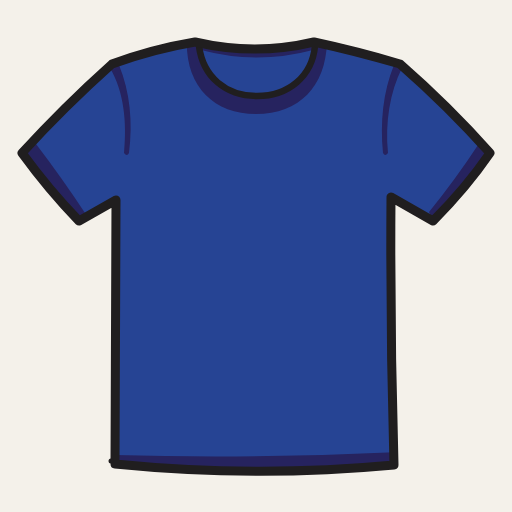
<!DOCTYPE html>
<html lang="en">
<head>
<meta charset="utf-8">
<title>Blue T-shirt</title>
<style>
:root {
  --paper: #f4f1ea;
  --shirt: #264494;
  --shade: #26235f;
  --ink: #201e1f;
}
html, body { margin: 0; background: var(--paper); overflow: hidden; }
svg { display: block; width: 512px; height: 512px; }
.fabric { fill: var(--shirt); }
.shade { fill: var(--shade); }
.outline { fill: none; stroke: var(--ink); stroke-width: 9; stroke-linejoin: round; stroke-linecap: round; }
.neckline { fill: none; stroke: var(--ink); stroke-width: 6.5; stroke-linecap: round; }
</style>
</head>
<body>
<svg viewBox="0 0 512 512" role="img" aria-label="Blue T-shirt">
  <defs>
    <path id="body" d="M195 42Q255 56 314 42Q356 51 400 64Q448 106 490 153Q466 188 433 221L391 197Q390 330 394 465Q255 478 115 464Q115 330 116 200L79 221Q49 190 22 153Q64 107 112 64Q153 49 195 42Z"/>
    <clipPath id="body-clip"><use href="#body"/></clipPath>
  </defs>

  <use href="#body" class="fabric"/>

  <g class="shade" clip-path="url(#body-clip)">
    <path class="hem" d="M112 455Q255 459 398 452V480H112Z"/>
    <path class="left-cuff" d="M36 144Q62 178 87 216L76 230L12 153Z"/>
    <path class="right-cuff" d="M478 145Q455 180 429 212L437 230L500 153Z"/>
    <path class="left-seam" d="M108 64L119 65C130 92 133 122 129 153Q127 157 124 153C127 122 124 92 110 68Z"/>
    <path class="right-seam" d="M404 64L394 65C383 92 380 122 383 153Q385 157 388 153C385 122 390 92 402 68Z"/>
    <path class="collar" d="M187 36C184 84 212 114 256 114C301 114 328 84 327 36Z"/>
  </g>

  <path class="fabric" d="M200 47C204 78 225 96 257 96C289 96 311 76 314 46Q256 66 200 47Z"/>
  <path class="shade" d="M200 44Q257 56 314 44L313 50Q257 65 201 50Z"/>
  <path class="neckline" d="M199 46C203 77 226 96 257 96C289 96 312 76 315 46"/>
  <use href="#body" class="outline"/>
  <circle cx="111" cy="461" r="2.5" fill="var(--ink)"/>
</svg>
</body>
</html>
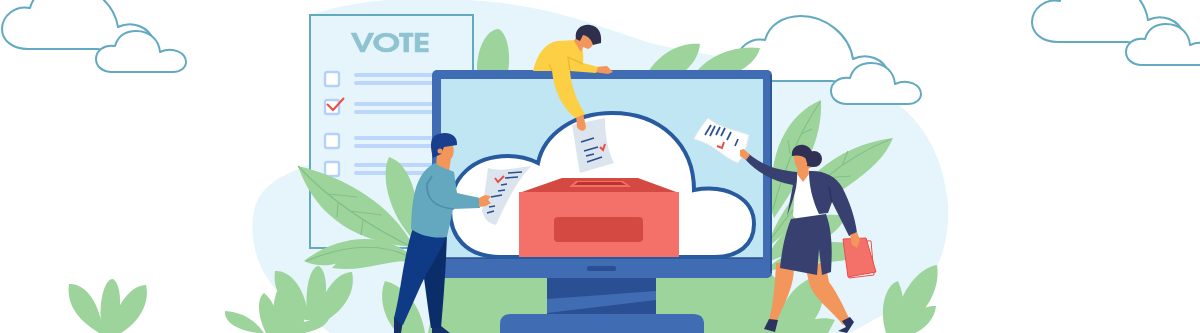
<!DOCTYPE html>
<html lang="en">
<head>
<meta charset="utf-8">
<title>Online voting banner</title>
<style>
:root {
  --sky: #e6f5fb; --line: #62a9c1; --title: #8fc3d2; --rule: #bcd7fb;
  --leaf: #9dd49b; --leaf-vein: #84bf88; --leaf-light: #b4dfb0;
  --frame: #3f6cb3; --frame-dark: #2a4f93; --screen: #c0e6f3; --cloud-edge: #275a9f;
  --box: #f4716a; --box-top: #d44a42; --box-dark: #b9362f;
  --skin: #f2965b; --skin-dark: #e5834a; --navy: #37406f; --navy-dark: #2c335e;
  --hair-blue: #1b3f8f; --shirt: #64a8c0; --shirt-dark: #4a90ad; --trousers: #0f3a85; --trousers-dark: #0b2d6a;
  --yellow: #fccf45; --yellow-dark: #efbb2c; --paper: #dce5ee; --red: #ea4d48;
}
html, body { margin: 0; background: #fff; overflow: hidden; }
.banner { display: block; width: 1200px; height: 333px; }
.cloud-line { fill: #fff; stroke: var(--line); stroke-width: 2; stroke-linejoin: round; }
.ballot-title { font: 700 26px "TeX Gyre Adventor", Inter, sans-serif; fill: var(--title); stroke: var(--title); stroke-width: .7; }
.leaf { fill: var(--leaf); }
.vein { fill: none; stroke: var(--leaf-vein); stroke-width: 1.2; }
.ink { fill: none; stroke: var(--frame-dark); stroke-width: 1.7; }
.tick { fill: none; stroke: var(--red); stroke-width: 2; }
.skin { fill: var(--skin); }
</style>
</head>
<body>
<svg class="banner" viewBox="0 0 1200 333" role="img" aria-label="People casting votes into a ballot box on a computer screen">
  <defs>
    <g id="outline-cloud">
      <path class="cloud-line" d="M97 49H28C12 49 2 40 2 29C2 16 15 5 30 8C34-7 48-16 66-16C90-16 114 2 118 27C132 20 149 27 153 40L140 55Z"/>
      <path class="cloud-line" d="M112 72C102 72 96 66 96 59C96 51 104 44 115 46C118 36 126 31 136 31C150 31 159 40 160 52C173 46 186 53 186 62C186 68 180 72 173 72Z"/>
    </g>
    <g id="sprout">
      <path class="leaf" d="M-10 53C-38 36-42 18-40 4C-24 3-9 22-6 53Z"/>
      <path class="leaf" d="M-7 53C-12 22-4-2 4-1C12 4 14 28 6 53Z"/>
      <path class="leaf" d="M2 53C6 25 22 5 37 5C41 23 31 41 12 53Z"/>
    </g>
    <g id="checkbox"><rect x="325" width="14" height="14" rx="2" fill="#fff" stroke="#b3d1fa" stroke-width="2.4"/></g>
    <g id="option-lines" stroke="var(--rule)" stroke-width="4" stroke-linecap="round"><path d="M356 4H440M356 12H440"/></g>
  </defs>

  <rect width="1200" height="333" fill="#fff"/>

  <g id="backdrop">
    <path fill="var(--sky)" d="M290 303C258 278 248 240 254 211C261 178 296 172 311 163V15C340 4 390-3 440-1C540 0 590 24 650 43C735 63 800 63 862 84C920 106 944 155 948 205C950 252 934 290 888 312L850 333H330Z"/>
    <use href="#outline-cloud"/>
    <use href="#outline-cloud" x="1030" y="-7"/>
    <g transform="translate(735 26)"><use href="#outline-cloud" y="7" x="0" transform="translate(0 -1)"/></g>
  </g>

  <g id="ballot-sheet">
    <rect x="310" y="15" width="163" height="233" fill="var(--sky)" stroke="var(--line)" stroke-width="2"/>
    <text class="ballot-title" x="351" y="52" textLength="79" lengthAdjust="spacingAndGlyphs">VOTE</text>
    <use href="#checkbox" y="72"/><use href="#option-lines" y="71"/>
    <use href="#checkbox" y="100"/><use href="#option-lines" y="100"/>
    <use href="#checkbox" y="134"/><use href="#option-lines" y="134"/>
    <use href="#checkbox" y="162"/><use href="#option-lines" y="161"/>
    <path class="tick" stroke-width="3" d="M327 104L333 110L344 98"/>
  </g>

  <g id="foliage">
    <path class="leaf" d="M477 72C476 50 486 29 499 29C508 35 511 55 508 72Z"/>
    <path class="leaf" d="M648 72C660 53 681 42 700 44C699 56 692 65 684 72Z"/>
    <path class="leaf" d="M696 72C711 54 735 45 760 48C757 59 748 67 737 72Z"/>
    <path fill="var(--leaf)" d="M440 276H772L760 333H428Z"/>
    <path class="leaf" d="M414 240C389 215 380 176 389 157C409 163 420 196 420 240Z"/>
    <path class="leaf" d="M298 166C346 177 392 205 414 247C367 244 318 224 298 166Z"/>
    <path class="vein" d="M298 166C332 203 374 229 418 250M329 194L357 197M350 211L382 215M338 203L337 217M363 220L361 235"/>
    <path class="leaf" d="M304 261C338 235 382 231 411 255C394 263 375 249 353 257C338 265 320 269 304 261Z"/>
    <path class="leaf" d="M332 268C357 240 392 236 412 262C391 258 365 273 332 268Z"/>
    <path class="vein" d="M306 261C340 247 376 241 408 256"/>
    <path class="leaf" d="M772 212C766 152 788 114 821 100C823 140 802 177 774 218Z"/>
    <path class="vein" d="M820 102C800 132 784 168 773 209M790 154L788 140M801 134L812 129"/>
    <path class="leaf" d="M770 238C793 185 835 145 893 138C878 176 832 190 772 244Z"/>
    <path class="vein" d="M891 139C843 158 803 192 771 239M842 166L848 151M824 178L851 176"/>
    <path class="leaf" d="M768 256C785 222 812 211 846 216C834 243 803 247 768 262Z"/>
    <path class="leaf" d="M771 265C802 240 842 236 868 250C842 270 807 256 771 271Z"/>
    <use href="#sprout" x="109" y="280"/>
    <use href="#sprout" x="315" y="267"/>
    <path class="leaf" d="M258 333C232 330 224 319 225 311C242 312 255 320 264 333ZM266 333C256 313 258 297 264 293C277 304 279 319 277 333ZM274 333C271 301 277 285 284 284C303 296 307 318 302 333ZM288 333C300 322 310 318 329 319C325 327 315 331 304 333Z"/>
    <path class="leaf" d="M397 333C382 316 379 295 385 281C402 285 420 302 425 333Z"/>
    <path class="leaf" d="M886 333C878 306 887 284 898 281C906 298 904 315 896 333ZM894 333C895 297 917 268 937 265C941 292 924 313 903 333ZM900 333C910 313 922 306 936 306C935 319 924 329 915 333Z"/>
    <path class="leaf" d="M752 333C741 303 751 278 768 272C789 285 791 312 779 333ZM776 333C780 301 796 282 817 276C831 298 818 322 800 333ZM790 333C806 318 823 316 835 320L828 333Z"/>
  </g>

  <g id="monitor">
    <path fill="var(--frame)" d="M547 276H656V316H547Z"/>
    <path fill="var(--frame-dark)" d="M547 278H656V291L547 299Z"/>
    <path fill="var(--frame-dark)" d="M547 313L656 300V316H547Z"/>
    <path fill="var(--frame)" d="M500 333V324Q500 314 511 314H693Q704 314 704 324V333Z"/>
    <rect x="432" y="70" width="340" height="208" rx="5" fill="var(--frame)"/>
    <rect x="441" y="79" width="322" height="179" fill="var(--screen)"/>
    <path fill="none" stroke="var(--frame-dark)" stroke-width="1.5" d="M441 258H763M771 75V273"/>
    <rect x="587" y="266" width="29" height="5" rx="2" fill="var(--frame-dark)"/>
    <path id="screen-cloud" fill="#fff" stroke="var(--cloud-edge)" stroke-width="4" d="M500 257C466 257 450 236 450 210C450 177 474 156 508 156C520 156 530 159 538 163C544 134 574 113 612 113C661 113 694 145 694 190C728 184 754 199 754 224C754 245 738 257 715 257Z"/>
  </g>

  <g id="ballot-box">
    <path fill="var(--box-top)" d="M519 193L562 178H638L679 193Z"/>
    <rect x="519" y="192" width="160" height="65" fill="var(--box)"/>
    <path fill="var(--box)" d="M569 187L576 181H623L631 187Z"/>
    <path fill="var(--box-dark)" d="M574 185L578 182H621L626 185Z"/>
    <rect x="554" y="217" width="89" height="25" rx="4" fill="var(--box-top)"/>
  </g>

  <g id="voter-yellow">
    <path fill="var(--paper)" d="M572 125L605 118C605 137 608 151 614 163L580 173C577 158 575 141 572 125Z"/>
    <path class="ink" d="M581 142L594 138M584 151L598 147M586 156L594 154M587 162L602 157"/>
    <path class="tick" d="M600 147L603 150L605 144"/>
    <path class="skin" d="M576 115L583 113L586 127C585 132 580 132 577 127Z"/>
    <path class="skin" d="M595 67L607 66L613 72L608 74L594 72Z"/>
    <path fill="var(--yellow)" d="M533 71C537 54 545 43 557 41L577 40C583 44 584 53 583 63L598 67L596 73L570 71C571 86 577 101 585 114L575 118C561 106 554 90 552 71Z"/>
    <path fill="none" stroke="var(--yellow-dark)" stroke-width="1.5" d="M570 71L568 57L583 64M552 71L549 64"/>
    <path class="skin" d="M574 41L579 32L592 33C596 39 594 47 588 49L583 47L581 52Z"/>
    <path fill="#2f2f4d" d="M576 39C574 29 582 24 590 25C599 26 602 34 601 43L593 45C592 41 589 36 583 35L580 41Z"/>
  </g>

  <g id="voter-blue">
    <path fill="var(--paper)" d="M488 168C501 172 514 168 531 166C516 182 506 203 496 225C487 223 484 218 482 211Z"/>
    <path class="ink" d="M508 173L522 172M505 178L518 177M501 185L507 184M498 191L505 190M491 197L502 195M489 207L495 206M487 213L494 211"/>
    <path class="tick" d="M495 178L498 182L504 176"/>
    <path fill="#153066" d="M394 317L403 321L401 333H394ZM432 327L441 326L450 333H432Z"/>
    <path fill="var(--trousers-dark)" d="M425 234H447C446 265 444 294 441 328H431C427 302 424 275 420 252Z"/>
    <path fill="var(--trousers)" d="M413 228L447 235C440 253 430 266 421 285L403 325L394 318C401 292 403 258 413 228Z"/>
    <path class="skin" d="M437 153L451 158L449 172L436 167Z"/>
    <path fill="var(--shirt)" d="M435 163C443 169 449 169 454 172L457 193L480 198V208L453 209L447 237C435 239 421 236 411 229C412 204 413 174 435 163Z"/>
    <path fill="none" stroke="var(--shirt-dark)" stroke-width="1.7" d="M427 183C426 199 434 207 454 209M427 184L432 176"/>
    <path class="skin" d="M479 198L485 195L491 196L488 200L491 203L486 206L479 207Z"/>
    <path class="skin" d="M437 145L452 143C455 150 454 158 449 160L442 158Z"/>
    <path fill="var(--hair-blue)" d="M433 158C431 149 428 136 439 134C448 131 458 135 457 145L444 147L441 154Z"/>
    <circle class="skin" cx="440" cy="151" r="2.5"/>
  </g>

  <g id="voter-navy">
    <path fill="#fff" stroke="#e2eaf1" d="M694 139C697 132 704 123 708 118C722 129 733 129 749 135C747 144 745 154 738 163C722 157 716 145 694 139Z"/>
    <path class="ink" d="M705 135L711 125M710 136L715 126M716 135L720 127M721 136L725 128M727 140L731 132M735 146L738 139"/>
    <path class="tick" d="M717 146L722 148L724 142"/>
    <path class="skin" d="M776 263H794C795 287 784 303 777 321L768 324C774 303 775 283 776 263Z"/>
    <path class="skin" d="M805 266L825 262L829 282C838 294 844 308 850 320L843 325C831 310 816 300 810 286Z"/>
    <path fill="var(--navy-dark)" d="M769 319L778 320L775 332L764 329ZM842 321L850 317L854 322L847 333L838 331L846 327Z"/>
    <path fill="#fff" d="M796 173H811L820 215L800 223L793 216Z"/>
    <path class="skin" d="M798 166L808 165L809 174L803 182L797 174Z"/>
    <path fill="var(--navy)" d="M791 219L826 214C833 233 832 254 831 272L822 275L819 249L817 275L780 268C782 248 786 231 791 219Z"/>
    <path fill="var(--navy)" d="M797 172C798 189 792 202 787 216L793 185C775 182 757 173 745 159L749 154C765 167 779 170 797 172Z"/>
    <path fill="var(--navy)" d="M809 171C823 170 836 176 842 187C850 202 855 218 857 233L849 236L832 202L828 213L819 214C812 199 809 185 809 171Z"/>
    <path fill="none" stroke="var(--navy-dark)" stroke-width="1.4" d="M832 202L829 187"/>
    <path class="skin" d="M750 155L746 160L740 156V150L744 149Z"/>
    <path class="skin" d="M794 154L807 151L812 167L803 171C797 171 794 165 794 154Z"/>
    <path fill="#303055" d="M792 156C791 148 797 144 804 145C812 147 815 155 813 167L807 166C809 158 802 154 792 156Z"/>
    <circle fill="#303055" cx="814" cy="159" r="8"/>
    <path fill="#fff" stroke="var(--red)" d="M846 240L871 241L874 275L849 278Z"/>
    <path fill="var(--box)" stroke="var(--red)" d="M843 239L866 238L876 272L848 277Z"/>
    <path class="skin" d="M850 235L857 232L860 240L857 248L852 245Z"/>
  </g>
</svg>
</body>
</html>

************

[Work task]:
Considering only the data above, return the lines in which "tick" occurs.

[Answer to the problem]:
.tick { fill: none; stroke: var(--red); stroke-width: 2; }
    <path class="tick" stroke-width="3" d="M327 104L333 110L344 98"/>
    <path class="tick" d="M600 147L603 150L605 144"/>
    <path class="tick" d="M495 178L498 182L504 176"/>
    <path class="tick" d="M717 146L722 148L724 142"/>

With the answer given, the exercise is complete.